— Task input —
======
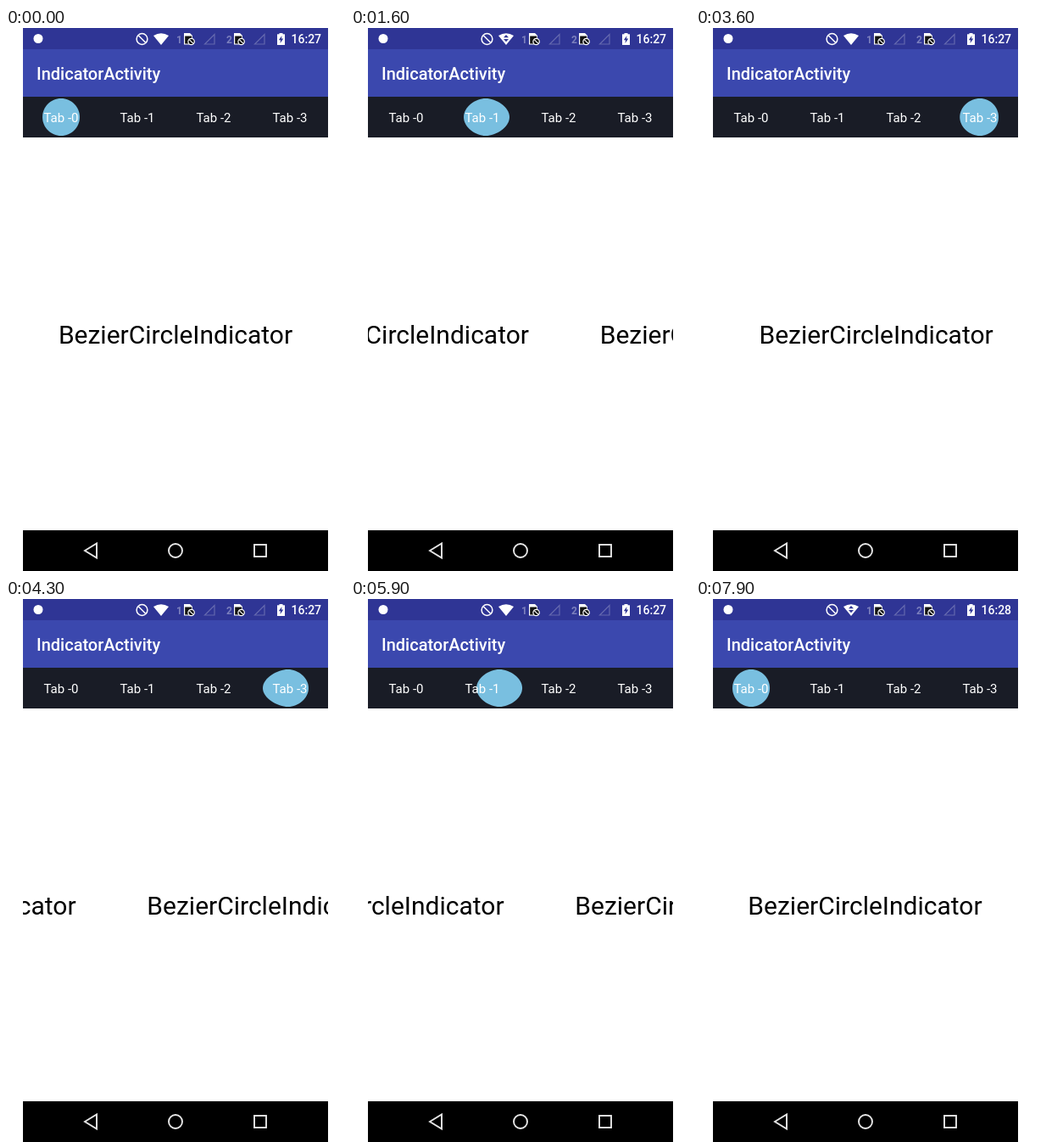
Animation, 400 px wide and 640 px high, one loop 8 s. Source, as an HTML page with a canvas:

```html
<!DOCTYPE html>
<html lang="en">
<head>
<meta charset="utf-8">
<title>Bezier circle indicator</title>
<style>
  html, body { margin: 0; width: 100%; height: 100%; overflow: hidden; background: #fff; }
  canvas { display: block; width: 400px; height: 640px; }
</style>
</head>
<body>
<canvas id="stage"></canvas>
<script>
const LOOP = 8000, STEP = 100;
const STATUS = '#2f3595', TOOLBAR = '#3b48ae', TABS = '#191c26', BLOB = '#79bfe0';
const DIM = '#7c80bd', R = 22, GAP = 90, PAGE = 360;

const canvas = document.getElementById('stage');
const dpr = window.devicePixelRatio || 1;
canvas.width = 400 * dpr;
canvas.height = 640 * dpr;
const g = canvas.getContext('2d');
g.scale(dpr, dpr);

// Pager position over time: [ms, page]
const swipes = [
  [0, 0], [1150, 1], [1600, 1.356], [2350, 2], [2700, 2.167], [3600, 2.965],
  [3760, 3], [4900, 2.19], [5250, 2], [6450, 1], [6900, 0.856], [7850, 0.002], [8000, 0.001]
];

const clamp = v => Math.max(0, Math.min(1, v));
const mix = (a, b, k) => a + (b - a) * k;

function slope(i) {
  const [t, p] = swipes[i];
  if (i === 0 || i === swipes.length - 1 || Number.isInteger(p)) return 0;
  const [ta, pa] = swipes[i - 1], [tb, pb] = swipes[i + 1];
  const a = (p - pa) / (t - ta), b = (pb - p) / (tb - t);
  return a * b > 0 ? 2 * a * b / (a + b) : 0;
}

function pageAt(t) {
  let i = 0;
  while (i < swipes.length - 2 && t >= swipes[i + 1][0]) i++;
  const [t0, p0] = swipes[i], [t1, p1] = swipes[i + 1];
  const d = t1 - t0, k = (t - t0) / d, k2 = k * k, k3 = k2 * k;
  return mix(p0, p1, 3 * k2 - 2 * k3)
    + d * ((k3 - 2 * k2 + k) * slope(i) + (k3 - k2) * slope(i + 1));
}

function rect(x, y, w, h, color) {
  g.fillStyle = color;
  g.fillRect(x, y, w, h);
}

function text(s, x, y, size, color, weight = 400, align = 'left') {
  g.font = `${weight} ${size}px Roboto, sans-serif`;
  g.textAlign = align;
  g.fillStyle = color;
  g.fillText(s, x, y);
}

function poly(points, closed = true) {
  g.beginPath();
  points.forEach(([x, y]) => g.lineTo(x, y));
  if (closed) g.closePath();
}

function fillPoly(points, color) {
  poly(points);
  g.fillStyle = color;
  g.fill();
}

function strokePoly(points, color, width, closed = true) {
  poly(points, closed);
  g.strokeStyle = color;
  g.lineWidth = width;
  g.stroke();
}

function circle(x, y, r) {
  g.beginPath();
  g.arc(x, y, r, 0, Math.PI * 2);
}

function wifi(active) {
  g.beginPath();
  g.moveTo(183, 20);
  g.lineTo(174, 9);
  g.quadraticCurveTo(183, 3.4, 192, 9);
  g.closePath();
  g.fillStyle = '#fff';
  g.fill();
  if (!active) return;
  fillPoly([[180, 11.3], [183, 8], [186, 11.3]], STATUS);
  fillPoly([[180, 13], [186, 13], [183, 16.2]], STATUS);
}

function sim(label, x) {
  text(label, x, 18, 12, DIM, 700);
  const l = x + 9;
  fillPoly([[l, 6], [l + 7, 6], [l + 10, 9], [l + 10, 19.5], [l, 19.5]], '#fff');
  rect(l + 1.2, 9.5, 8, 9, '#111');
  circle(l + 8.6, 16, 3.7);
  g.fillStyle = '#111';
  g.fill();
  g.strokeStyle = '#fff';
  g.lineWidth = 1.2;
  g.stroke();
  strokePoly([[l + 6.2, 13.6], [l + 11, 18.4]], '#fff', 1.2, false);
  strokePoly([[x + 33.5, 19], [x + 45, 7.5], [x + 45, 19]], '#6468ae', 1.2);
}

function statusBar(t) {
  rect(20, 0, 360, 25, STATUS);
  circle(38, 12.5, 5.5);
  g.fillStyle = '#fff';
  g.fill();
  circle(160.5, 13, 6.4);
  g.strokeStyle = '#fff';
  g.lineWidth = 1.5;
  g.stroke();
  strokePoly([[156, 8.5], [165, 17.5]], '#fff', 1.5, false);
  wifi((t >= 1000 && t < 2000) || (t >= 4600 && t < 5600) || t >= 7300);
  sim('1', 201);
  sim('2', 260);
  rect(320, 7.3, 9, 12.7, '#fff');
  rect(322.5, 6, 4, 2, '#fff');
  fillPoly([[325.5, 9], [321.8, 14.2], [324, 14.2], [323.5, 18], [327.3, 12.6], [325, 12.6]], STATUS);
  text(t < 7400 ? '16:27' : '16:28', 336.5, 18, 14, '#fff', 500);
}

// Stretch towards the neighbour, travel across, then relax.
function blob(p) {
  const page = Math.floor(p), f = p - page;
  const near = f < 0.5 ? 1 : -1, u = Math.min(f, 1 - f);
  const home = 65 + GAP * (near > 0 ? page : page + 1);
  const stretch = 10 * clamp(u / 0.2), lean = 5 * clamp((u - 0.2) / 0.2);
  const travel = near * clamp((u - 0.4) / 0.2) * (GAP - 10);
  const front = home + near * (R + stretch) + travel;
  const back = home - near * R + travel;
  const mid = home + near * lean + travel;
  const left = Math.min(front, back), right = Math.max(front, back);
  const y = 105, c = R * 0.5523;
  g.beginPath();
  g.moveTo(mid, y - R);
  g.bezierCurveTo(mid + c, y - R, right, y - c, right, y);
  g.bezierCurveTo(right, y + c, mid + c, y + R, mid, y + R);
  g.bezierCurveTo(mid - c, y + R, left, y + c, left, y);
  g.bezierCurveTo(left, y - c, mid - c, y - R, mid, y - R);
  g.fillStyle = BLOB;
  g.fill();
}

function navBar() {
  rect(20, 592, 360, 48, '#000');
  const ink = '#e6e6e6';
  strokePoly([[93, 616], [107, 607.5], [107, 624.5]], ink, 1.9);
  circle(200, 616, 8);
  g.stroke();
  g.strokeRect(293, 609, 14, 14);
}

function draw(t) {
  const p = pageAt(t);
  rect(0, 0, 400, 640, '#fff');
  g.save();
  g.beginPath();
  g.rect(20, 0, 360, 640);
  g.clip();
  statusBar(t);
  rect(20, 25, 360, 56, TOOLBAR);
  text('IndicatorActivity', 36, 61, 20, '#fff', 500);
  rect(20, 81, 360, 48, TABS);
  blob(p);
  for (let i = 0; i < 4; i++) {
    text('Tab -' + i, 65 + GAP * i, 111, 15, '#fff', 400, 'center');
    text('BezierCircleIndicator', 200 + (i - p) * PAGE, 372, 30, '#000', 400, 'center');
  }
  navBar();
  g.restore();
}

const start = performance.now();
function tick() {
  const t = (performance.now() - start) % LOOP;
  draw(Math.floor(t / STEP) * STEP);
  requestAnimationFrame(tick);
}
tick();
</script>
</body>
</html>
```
======
— What the task requires —
Please repeat the data verbatim and leave the pictures out of your copy.

— Response —
Animation, 400 px wide and 640 px high, one loop 8 s. Source, as an HTML page with a canvas:

```html
<!DOCTYPE html>
<html lang="en">
<head>
<meta charset="utf-8">
<title>Bezier circle indicator</title>
<style>
  html, body { margin: 0; width: 100%; height: 100%; overflow: hidden; background: #fff; }
  canvas { display: block; width: 400px; height: 640px; }
</style>
</head>
<body>
<canvas id="stage"></canvas>
<script>
const LOOP = 8000, STEP = 100;
const STATUS = '#2f3595', TOOLBAR = '#3b48ae', TABS = '#191c26', BLOB = '#79bfe0';
const DIM = '#7c80bd', R = 22, GAP = 90, PAGE = 360;

const canvas = document.getElementById('stage');
const dpr = window.devicePixelRatio || 1;
canvas.width = 400 * dpr;
canvas.height = 640 * dpr;
const g = canvas.getContext('2d');
g.scale(dpr, dpr);

// Pager position over time: [ms, page]
const swipes = [
  [0, 0], [1150, 1], [1600, 1.356], [2350, 2], [2700, 2.167], [3600, 2.965],
  [3760, 3], [4900, 2.19], [5250, 2], [6450, 1], [6900, 0.856], [7850, 0.002], [8000, 0.001]
];

const clamp = v => Math.max(0, Math.min(1, v));
const mix = (a, b, k) => a + (b - a) * k;

function slope(i) {
  const [t, p] = swipes[i];
  if (i === 0 || i === swipes.length - 1 || Number.isInteger(p)) return 0;
  const [ta, pa] = swipes[i - 1], [tb, pb] = swipes[i + 1];
  const a = (p - pa) / (t - ta), b = (pb - p) / (tb - t);
  return a * b > 0 ? 2 * a * b / (a + b) : 0;
}

function pageAt(t) {
  let i = 0;
  while (i < swipes.length - 2 && t >= swipes[i + 1][0]) i++;
  const [t0, p0] = swipes[i], [t1, p1] = swipes[i + 1];
  const d = t1 - t0, k = (t - t0) / d, k2 = k * k, k3 = k2 * k;
  return mix(p0, p1, 3 * k2 - 2 * k3)
    + d * ((k3 - 2 * k2 + k) * slope(i) + (k3 - k2) * slope(i + 1));
}

function rect(x, y, w, h, color) {
  g.fillStyle = color;
  g.fillRect(x, y, w, h);
}

function text(s, x, y, size, color, weight = 400, align = 'left') {
  g.font = `${weight} ${size}px Roboto, sans-serif`;
  g.textAlign = align;
  g.fillStyle = color;
  g.fillText(s, x, y);
}

function poly(points, closed = true) {
  g.beginPath();
  points.forEach(([x, y]) => g.lineTo(x, y));
  if (closed) g.closePath();
}

function fillPoly(points, color) {
  poly(points);
  g.fillStyle = color;
  g.fill();
}

function strokePoly(points, color, width, closed = true) {
  poly(points, closed);
  g.strokeStyle = color;
  g.lineWidth = width;
  g.stroke();
}

function circle(x, y, r) {
  g.beginPath();
  g.arc(x, y, r, 0, Math.PI * 2);
}

function wifi(active) {
  g.beginPath();
  g.moveTo(183, 20);
  g.lineTo(174, 9);
  g.quadraticCurveTo(183, 3.4, 192, 9);
  g.closePath();
  g.fillStyle = '#fff';
  g.fill();
  if (!active) return;
  fillPoly([[180, 11.3], [183, 8], [186, 11.3]], STATUS);
  fillPoly([[180, 13], [186, 13], [183, 16.2]], STATUS);
}

function sim(label, x) {
  text(label, x, 18, 12, DIM, 700);
  const l = x + 9;
  fillPoly([[l, 6], [l + 7, 6], [l + 10, 9], [l + 10, 19.5], [l, 19.5]], '#fff');
  rect(l + 1.2, 9.5, 8, 9, '#111');
  circle(l + 8.6, 16, 3.7);
  g.fillStyle = '#111';
  g.fill();
  g.strokeStyle = '#fff';
  g.lineWidth = 1.2;
  g.stroke();
  strokePoly([[l + 6.2, 13.6], [l + 11, 18.4]], '#fff', 1.2, false);
  strokePoly([[x + 33.5, 19], [x + 45, 7.5], [x + 45, 19]], '#6468ae', 1.2);
}

function statusBar(t) {
  rect(20, 0, 360, 25, STATUS);
  circle(38, 12.5, 5.5);
  g.fillStyle = '#fff';
  g.fill();
  circle(160.5, 13, 6.4);
  g.strokeStyle = '#fff';
  g.lineWidth = 1.5;
  g.stroke();
  strokePoly([[156, 8.5], [165, 17.5]], '#fff', 1.5, false);
  wifi((t >= 1000 && t < 2000) || (t >= 4600 && t < 5600) || t >= 7300);
  sim('1', 201);
  sim('2', 260);
  rect(320, 7.3, 9, 12.7, '#fff');
  rect(322.5, 6, 4, 2, '#fff');
  fillPoly([[325.5, 9], [321.8, 14.2], [324, 14.2], [323.5, 18], [327.3, 12.6], [325, 12.6]], STATUS);
  text(t < 7400 ? '16:27' : '16:28', 336.5, 18, 14, '#fff', 500);
}

// Stretch towards the neighbour, travel across, then relax.
function blob(p) {
  const page = Math.floor(p), f = p - page;
  const near = f < 0.5 ? 1 : -1, u = Math.min(f, 1 - f);
  const home = 65 + GAP * (near > 0 ? page : page + 1);
  const stretch = 10 * clamp(u / 0.2), lean = 5 * clamp((u - 0.2) / 0.2);
  const travel = near * clamp((u - 0.4) / 0.2) * (GAP - 10);
  const front = home + near * (R + stretch) + travel;
  const back = home - near * R + travel;
  const mid = home + near * lean + travel;
  const left = Math.min(front, back), right = Math.max(front, back);
  const y = 105, c = R * 0.5523;
  g.beginPath();
  g.moveTo(mid, y - R);
  g.bezierCurveTo(mid + c, y - R, right, y - c, right, y);
  g.bezierCurveTo(right, y + c, mid + c, y + R, mid, y + R);
  g.bezierCurveTo(mid - c, y + R, left, y + c, left, y);
  g.bezierCurveTo(left, y - c, mid - c, y - R, mid, y - R);
  g.fillStyle = BLOB;
  g.fill();
}

function navBar() {
  rect(20, 592, 360, 48, '#000');
  const ink = '#e6e6e6';
  strokePoly([[93, 616], [107, 607.5], [107, 624.5]], ink, 1.9);
  circle(200, 616, 8);
  g.stroke();
  g.strokeRect(293, 609, 14, 14);
}

function draw(t) {
  const p = pageAt(t);
  rect(0, 0, 400, 640, '#fff');
  g.save();
  g.beginPath();
  g.rect(20, 0, 360, 640);
  g.clip();
  statusBar(t);
  rect(20, 25, 360, 56, TOOLBAR);
  text('IndicatorActivity', 36, 61, 20, '#fff', 500);
  rect(20, 81, 360, 48, TABS);
  blob(p);
  for (let i = 0; i < 4; i++) {
    text('Tab -' + i, 65 + GAP * i, 111, 15, '#fff', 400, 'center');
    text('BezierCircleIndicator', 200 + (i - p) * PAGE, 372, 30, '#000', 400, 'center');
  }
  navBar();
  g.restore();
}

const start = performance.now();
function tick() {
  const t = (performance.now() - start) % LOOP;
  draw(Math.floor(t / STEP) * STEP);
  requestAnimationFrame(tick);
}
tick();
</script>
</body>
</html>
```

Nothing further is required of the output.